“Illinois’ strength is in our diversity, and these maps help to ensure that communities that have been left out and left behind have fair representation in our government,” Pritzker said. “These district boundaries align with both the federal and state Voting Rights Acts.”
The Democrat also signed laws to approve new districts for the Illinois Supreme Court — the first in more than half-a-century — and the Cook County Board of Review.
As a candidate for governor in 2018, Pritzker voiced support for an independent commission to draw maps and removing political considerations in placing the lines. He vowed to veto any map authored by politicians, such as these.
But this month, he backed away from the pledge, noting the independent process never materialized. He instead said he would nix an “unfair” map.
Senate Minority Leader Dan McConchie, called it a creation of “political insiders” using “flawed data.”
“He (Pritzker) cares more about keeping power for his political friends than fair elections where the people of Illinois can pick their elected officials, instead of politicians picking their voters,” the Republican from Hawthorn Woods said. “He proved today that he’s just another old-school, tax-raising politician who cannot be trusted.”
Political lines must be redrawn after each decennial Census to reflect population shifts and preserve voting rights. But the data whose collection requires the remap won't be available year until late summer because of delays caused by the COVID-19 pandemic.
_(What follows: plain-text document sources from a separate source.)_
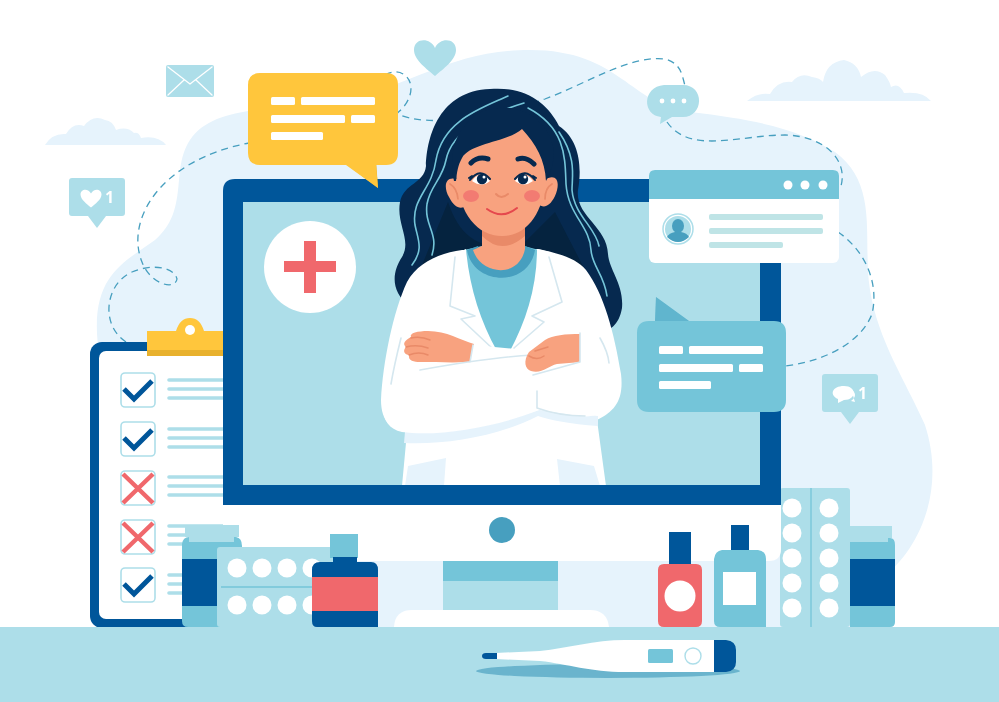
<!DOCTYPE html>
<html lang="en">
<head>
<meta charset="utf-8">
<title>Online doctor consultation</title>
<style>
:root{--navy:#00569a;--ink:#06294f;--ice:#addee9;--teal:#74c5d9;--deep:#479fbf;--mist:#e6f3fc;--yellow:#ffc63c;--gold:#e8b12d;--red:#f0686c;--skin:#f8a27f;--shade:#e98a68;--white:#fff}
html,body{margin:0;background:var(--white);overflow:hidden}
svg{display:block;width:999px;height:702px}
.navy{fill:var(--navy)}.ink{fill:var(--ink)}.ice{fill:var(--ice)}.teal{fill:var(--teal)}.deep{fill:var(--deep)}.mist{fill:var(--mist)}.yellow{fill:var(--yellow)}.gold{fill:var(--gold)}.red{fill:var(--red)}.skin{fill:var(--skin)}.shade{fill:var(--shade)}.white{fill:var(--white)}
.line{fill:none;stroke-linecap:round;stroke-linejoin:round}
.trail{stroke:var(--deep);stroke-width:1.3;stroke-dasharray:7 5;stroke-linecap:butt}
.strand{stroke:var(--teal);stroke-width:1.6}
.seam{stroke:#d5e7ef;stroke-width:1.6}
.finger{stroke:var(--shade);stroke-width:1.5}
.count{font:700 16px "Open Sans",Lato,sans-serif;fill:var(--white)}
</style>
</head>
<body>
<svg viewBox="0 0 999 702" role="img" aria-label="A doctor with folded arms appears on a computer screen among chat bubbles, a checklist and medicines">
<defs>
  <path id="heart" d="M0 17C-8 10-21 1-21-9C-21-21-5-22 0-11C5-22 21-21 21-9C21 1 8 10 0 17Z"/>
  <g id="check"><rect x="1" y="1" width="34" height="34" rx="4" fill="#fff" stroke="#addee9" stroke-width="1.6"/><path d="M4 17L14 27L32 9" fill="none" stroke="#00569a" stroke-width="5"/></g>
  <g id="cross"><rect x="1" y="1" width="34" height="34" rx="4" fill="#fff" stroke="#addee9" stroke-width="1.6"/><path d="M3 4L33 33M33 4L3 33" fill="none" stroke="#f0686c" stroke-width="4.5"/></g>
  <path id="note" d="M169 0H230M169 9H230M169 18H230" fill="none" stroke="#addee9" stroke-width="3.6" stroke-linecap="round"/>
  <g id="message" fill="#fff"><rect width="24" height="8" rx="1.5"/><rect x="30" width="74" height="8" rx="1.5"/><rect y="18" width="74" height="8" rx="1.5"/><rect x="80" y="18" width="24" height="8" rx="1.5"/><rect y="35" width="52" height="8" rx="1.5"/></g>
  <path id="badge" d="M3 0H53Q56 0 56 3V35Q56 38 53 38H37L28 50L19 38H3Q0 38 0 35V3Q0 0 3 0Z"/>
  <g id="pill-row"><circle r="9.5"/><circle cx="37" r="9.5"/></g>
  <clipPath id="portrait"><path d="M360 60H660V485H360Z"/></clipPath>
  <clipPath id="face-area"><path d="M456 175C452 148 470 118 502 117C536 119 550 148 546 178C543 215 526 236 502 236C478 236 459 215 456 175Z"/></clipPath>
</defs>

<g id="backdrop">
  <path class="mist" d="M98 345C90 275 125 262 155 240C190 210 170 170 190 140C215 103 280 112 345 98C420 84 450 50 530 50C620 50 630 105 690 112C760 120 800 130 835 152C880 185 862 240 870 290C878 340 905 380 925 425C946 490 920 550 880 580L860 627H110Z"/>
  <path class="mist" d="M45 145Q52 133 66 134Q73 122 84 126Q93 114 105 120Q113 121 116 130Q127 126 134 133Q139 132 141 138Q158 135 166 145Z"/>
  <path class="mist" d="M747 101Q758 92 770 94Q778 80 792 82Q800 72 812 77Q820 78 823 82Q826 62 844 60Q858 63 861 77Q874 66 885 75Q890 82 891 87Q899 82 904 93Q923 91 931 101Z"/>
  <g class="line trail">
    <path d="M126 342C100 325 105 284 132 272C150 264 174 266 177 279C175 291 150 284 142 262C125 220 160 160 249 143"/>
    <path d="M385 75C400 66 415 78 410 95C406 108 397 112 397 114C430 128 490 118 545 99C590 82 630 55 665 59C684 64 682 80 686 88"/>
    <path d="M667 122C690 155 740 135 785 135C825 136 848 160 841 186"/>
    <path d="M838 232C862 248 880 280 872 314C860 345 820 362 785 366"/>
  </g>
</g>

<g id="social-icons">
  <g id="envelope"><rect class="ice" x="166" y="65" width="48" height="32" rx="2"/><path class="line" d="M168 67L190 84L212 67M168 95L184 80M212 95L196 80" stroke="#fff" stroke-width="1.3"/></g>
  <use href="#heart" class="ice" x="435" y="59"/>
  <use href="#badge" class="ice" x="69" y="178"/>
  <use href="#heart" class="white" transform="translate(91 199) scale(.5)"/>
  <text class="count" x="105" y="203">1</text>
  <use href="#badge" class="ice" x="822" y="374"/>
  <path class="white" d="M844 386C857 386 857 400 844 400L838 403V399C829 395 832 386 844 386Z"/><path class="white" d="M851 389Q859 395 851 401L855 402Z"/>
  <text class="count" x="858" y="399">1</text>
  <path class="ice" d="M664 85H683C705 85 704 117 683 117H672L660 124L661 117C642 115 642 87 664 85Z"/>
  <g class="white"><circle cx="662" cy="101" r="2.4"/><circle cx="673" cy="101" r="2.4"/><circle cx="684" cy="101" r="2.4"/></g>
</g>

<g id="checklist">
  <rect class="navy" x="90" y="342" width="160" height="286" rx="12"/>
  <rect class="white" x="99" y="351" width="150" height="268" rx="7"/>
  <path class="gold" d="M147 345H230V356H147Z"/>
  <path class="yellow" d="M147 331H176Q180 318 190 318Q200 318 204 331H230V350H147Z"/><circle class="white" cx="190" cy="330" r="5"/>
  <use href="#check" x="120" y="372"/><use href="#check" x="120" y="421"/><use href="#cross" x="120" y="470"/><use href="#cross" x="120" y="519"/><use href="#check" x="120" y="567"/>
  <use href="#note" y="380"/><use href="#note" y="429"/><use href="#note" y="477"/><use href="#note" y="526"/><use href="#note" y="575"/>
</g>

<g id="back-medicines">
  <rect class="ice" x="780" y="488" width="70" height="139" rx="3"/>
  <path d="M811 488V627" stroke="#74c5d9" stroke-width="1.3"/>
  <g class="white"><use href="#pill-row" x="792" y="508"/><use href="#pill-row" x="792" y="533"/><use href="#pill-row" x="792" y="558"/><use href="#pill-row" x="792" y="583"/><use href="#pill-row" x="792" y="608"/></g>
  <path class="teal" d="M850 538H890Q895 538 895 545V622Q895 627 890 627H850Z"/><path class="ice" d="M850 526H892V538H888V542H850Z"/><rect class="navy" x="850" y="559" width="45" height="47"/>
</g>

<g id="monitor">
  <path class="white" d="M223 500H781V549Q781 561 769 561H223Z"/>
  <path class="navy" d="M223 505V191Q223 179 235 179H769Q781 179 781 191V505Z"/>
  <rect class="ice" x="243" y="202" width="517" height="283"/>
  <circle class="deep" cx="502" cy="530" r="13"/>
  <rect class="ice" x="443" y="561" width="115" height="50"/><rect class="teal" x="443" y="561" width="115" height="20"/>
  <path class="white" d="M394 627Q395 610 412 610H590Q607 610 609 627Z"/>
  <circle class="white" cx="310" cy="267" r="46"/>
  <path class="red" d="M304 241H316V261H336V272H316V293H304V272H284V261H304Z"/>
</g>

<g id="doctor" clip-path="url(#portrait)">
  <path class="ink" d="M490 89C526 86 548 104 559 126C580 140 582 168 578 190C575 216 607 226 608 254C609 270 624 284 622 308C619 325 610 332 596 332L410 306C390 292 392 272 402 257C412 240 396 224 400 202C404 183 424 184 426 166C427 135 440 91 490 89Z"/>
  <path d="M448 202C460 238 480 250 520 247L555 212L585 270L420 270Z" fill="#05233f"/>
  <g class="line strand">
    <path d="M508 96C482 108 443 120 436 160C432 190 411 198 415 225C418 240 424 249 412 265"/>
    <path d="M524 103C488 114 452 130 446 160C442 180 430 186 427 204C424 226 439 233 432 255"/>
    <path d="M528 108C566 128 565 158 566 184C568 215 590 226 591 250C592 266 604 274 607 296"/>
    <path d="M559 132C577 158 572 177 572 190C574 215 596 228 599 246"/>
  </g>
  <path class="white" d="M462 250C440 253 418 262 407 282C393 312 383 362 381 400C381 422 392 430 407 432L402 486H606L597 420C615 411 624 400 621 374C614 332 604 294 586 270C576 257 552 252 538 249Z"/>
  <path class="teal" d="M464 250L482 246H524L539 250C538 286 530 320 514 349H492C478 318 468 282 464 250Z"/>
  <path class="deep" d="M467 250C473 286 529 288 535 250L525 246C520 273 484 273 478 246Z"/>
  <path class="skin" d="M482 222H525V249C519 279 481 275 473 250L482 246Z"/>
  <path class="shade" d="M482 226Q502 245 525 226V236Q502 256 482 236Z"/>
  <path class="skin" d="M459 180C445 174 443 187 449 197C454 207 460 210 466 206ZM544 180C557 172 561 182 555 196C549 208 543 208 538 204Z"/>
  <path class="line" d="M450 184Q457 188 458 199M552 184Q545 188 545 199" stroke="#e98a68" stroke-width="1.7"/>
  <path class="skin" d="M456 175C452 148 470 118 502 117C536 119 550 148 546 178C543 215 526 236 502 236C478 236 459 215 456 175Z"/>
  <g clip-path="url(#face-area)"><ellipse class="red" cx="471" cy="196" rx="8" ry="6" opacity=".65"/><ellipse class="red" cx="532" cy="196" rx="8" ry="6" opacity=".65"/></g>
  <path class="ink" d="M454 181C448 153 455 129 478 113C515 98 548 116 554 150Q554 168 546 181C545 160 536 144 522 129C508 142 470 143 462 158C458 165 457 172 456 181Z"/>
  <path class="line" d="M471 163Q478 156 488 159M518 159Q526 156 534 164" stroke="#06294f" stroke-width="5"/>
  <g id="eyes">
    <path class="white" d="M472 181Q481 168 490 181Q482 188 472 181ZM515 181Q523 168 533 181Q524 188 515 181Z"/>
    <circle class="ink" cx="482" cy="179" r="5.2"/><circle class="ink" cx="523" cy="179" r="5.2"/>
    <circle class="white" cx="484" cy="177" r="1.5"/><circle class="white" cx="525" cy="177" r="1.5"/>
    <path class="line" d="M470 180Q480 167 490 179M515 179Q525 167 535 180M469 178L472 176M536 178L533 176" stroke="#06294f" stroke-width="2"/>
  </g>
  <path class="line" d="M496 194Q501 200 508 194" stroke="#e98a68" stroke-width="2"/>
  <path class="line" d="M487 209Q502 220 517 208" stroke="#e5484d" stroke-width="2"/>

  <g id="lapels">
    <path class="white" d="M466 249C469 285 480 321 497 351L477 340L451 319L470 307L447 303L455 254ZM537 249C537 287 526 321 510 351L535 336L550 315L538 304L557 302L550 252Z"/>
    <path class="line seam" d="M455 257L450 306L475 316L461 319L493 349M549 257L562 302L532 316L544 322L514 348"/>
  </g>
  <path class="mist" d="M408 466L446 458L444 486H405ZM557 459L594 466L600 486H560Z"/>
  <path class="mist" d="M405 432C440 434 495 426 539 410L598 416V426C570 424 550 420 538 416C497 437 444 445 404 443Z"/>

  <g id="folded-arms">
    <path class="skin" d="M474 344C460 340 447 331 428 331C418 331 409 333 411 337C405 340 402 344 406 347C402 351 405 355 409 355C408 361 414 362 420 362C436 362 451 363 470 362Z"/>
    <path class="line finger" d="M411 338Q421 336 430 340M406 347Q417 344 428 348M409 355Q419 351 428 355"/>
    <path class="white" d="M473 345L537 351L539 410C497 427 439 437 402 432C385 428 380 415 385 393L419 366L470 362Z"/>
    <path class="line seam" d="M420 370C454 364 494 357 533 355M473 345L470 362M401 338Q394 366 391 384"/>
    <path class="skin" d="M581 334C565 334 553 335 545 340L529 352C523 361 525 369 531 371C542 374 548 366 557 364L581 362Z"/>
    <path class="line finger" d="M529 356Q537 361 544 356M535 351L548 347"/>
    <path class="white" d="M580 333C591 330 599 323 604 322L621 377C622 404 603 419 579 416C558 413 542 411 530 405L533 374L580 362Z"/>
    <path class="line seam" d="M580 333V362L533 375M600 338Q608 352 609 363M537 391V408Q559 416 585 416"/>
  </g>
</g>

<g id="chat-windows">
  <path class="gold" d="M342 161L378 188L376 160Z"/>
  <path class="yellow" d="M260 73H386Q398 73 398 85V153Q398 165 386 165H376L378 188L346 165H260Q248 165 248 153V85Q248 73 260 73Z"/>
  <use href="#message" x="271" y="97"/>
  <path class="teal" d="M649 321H655L656 297L689 321H774Q786 321 786 333V400Q786 412 774 412H649Q637 412 637 400V333Q637 321 649 321Z"/>
  <path class="deep" d="M656 297L689 321H655Z" opacity=".45"/>
  <use href="#message" x="659" y="346"/>
  <rect class="white" x="649" y="170" width="190" height="93" rx="6"/>
  <path class="teal" d="M649 199V176Q649 170 655 170H833Q839 170 839 176V199Z"/>
  <g class="white"><circle cx="788" cy="185" r="4.5"/><circle cx="805" cy="185" r="4.5"/><circle cx="823" cy="185" r="4.5"/></g>
  <circle cx="678" cy="229" r="15" fill="#fff" stroke="#addee9" stroke-width="1.5"/>
  <circle class="ice" cx="678" cy="229" r="13"/><ellipse class="deep" cx="678" cy="226" rx="6" ry="7"/><path class="deep" d="M667 237Q669 233 675 232H681Q687 233 689 237Q678 247 667 237Z"/>
  <g fill="#bfe4e6"><rect x="709" y="214" width="114" height="6" rx="2"/><rect x="709" y="228" width="114" height="6" rx="2"/><rect x="709" y="242" width="74" height="6" rx="2"/></g>
</g>

<g id="medicines">
  <path class="teal" d="M182 544Q183 537 189 537H236Q242 538 242 546V627H188Q182 627 182 621Z"/>
  <path class="ice" d="M185 525H239V537H234V542H189V537H185Z"/><rect class="navy" x="182" y="559" width="50" height="47"/>
  <rect class="ice" x="217" y="547" width="120" height="80" rx="3"/><path d="M221 587H315" stroke="#74c5d9" stroke-width="1.3"/>
  <g class="white"><circle cx="237" cy="568" r="9.5"/><circle cx="262" cy="568" r="9.5"/><circle cx="287" cy="568" r="9.5"/><circle cx="312" cy="568" r="9.5"/><circle cx="237" cy="605" r="9.5"/><circle cx="262" cy="605" r="9.5"/><circle cx="287" cy="605" r="9.5"/><circle cx="312" cy="605" r="9.5"/></g>
  <rect class="teal" x="330" y="534" width="28" height="24"/><path class="navy" d="M333 557H357V562H371Q378 562 378 570V627H317Q312 627 312 621V570Q312 562 320 562H333Z"/><rect class="red" x="312" y="577" width="66" height="34"/>
  <rect class="navy" x="669" y="532" width="22" height="33"/><path class="red" d="M664 564H696Q702 564 702 570V621Q702 627 696 627H664Q658 627 658 621V570Q658 564 664 564Z"/><circle class="white" cx="680" cy="596" r="15.5"/>
  <rect class="navy" x="731" y="525" width="18" height="26"/><path class="teal" d="M722 550H758Q766 551 766 559V627H720Q714 627 714 621V559Q715 551 722 550Z"/><rect class="white" x="723" y="572" width="33" height="33"/>
</g>

<g id="desk">
  <rect class="ice" y="627" width="999" height="75"/>
  <ellipse class="deep" cx="608" cy="671" rx="132" ry="7" opacity=".65"/>
  <path class="white" d="M496 653L540 651C568 648 594 640 625 640H716V672H625C590 672 568 664 540 661L496 659Z"/>
  <path class="navy" d="M497 653H486Q482 653 482 656Q482 659 486 659H497ZM714 640H726Q736 641 736 650V662Q736 671 726 672H714Z"/>
  <rect class="teal" x="648" y="649" width="25" height="14" rx="1.5"/><circle cx="693" cy="656" r="8" fill="#fff" stroke="#addee9" stroke-width="1.4"/>
</g>
</svg>
</body>
</html>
Republicans and many activists with left-leaning philosophies criticized the maps and their creation because Democrats relied on outdated Census data. Democrats pointed to a June 30 deadline for the Legislature to produce maps, but that constitutionally set date merely marks the period after which Democrats would lose exclusive control over them.
Another piece of legislation adopted this week delays the March 2022 primary, which includes the race for governor, until June 28, in part because lawmakers will delay drawing congressional districts until after receiving the official Census data.
Follow Political Writer John O’Connor at https://twitter.com/apoconnor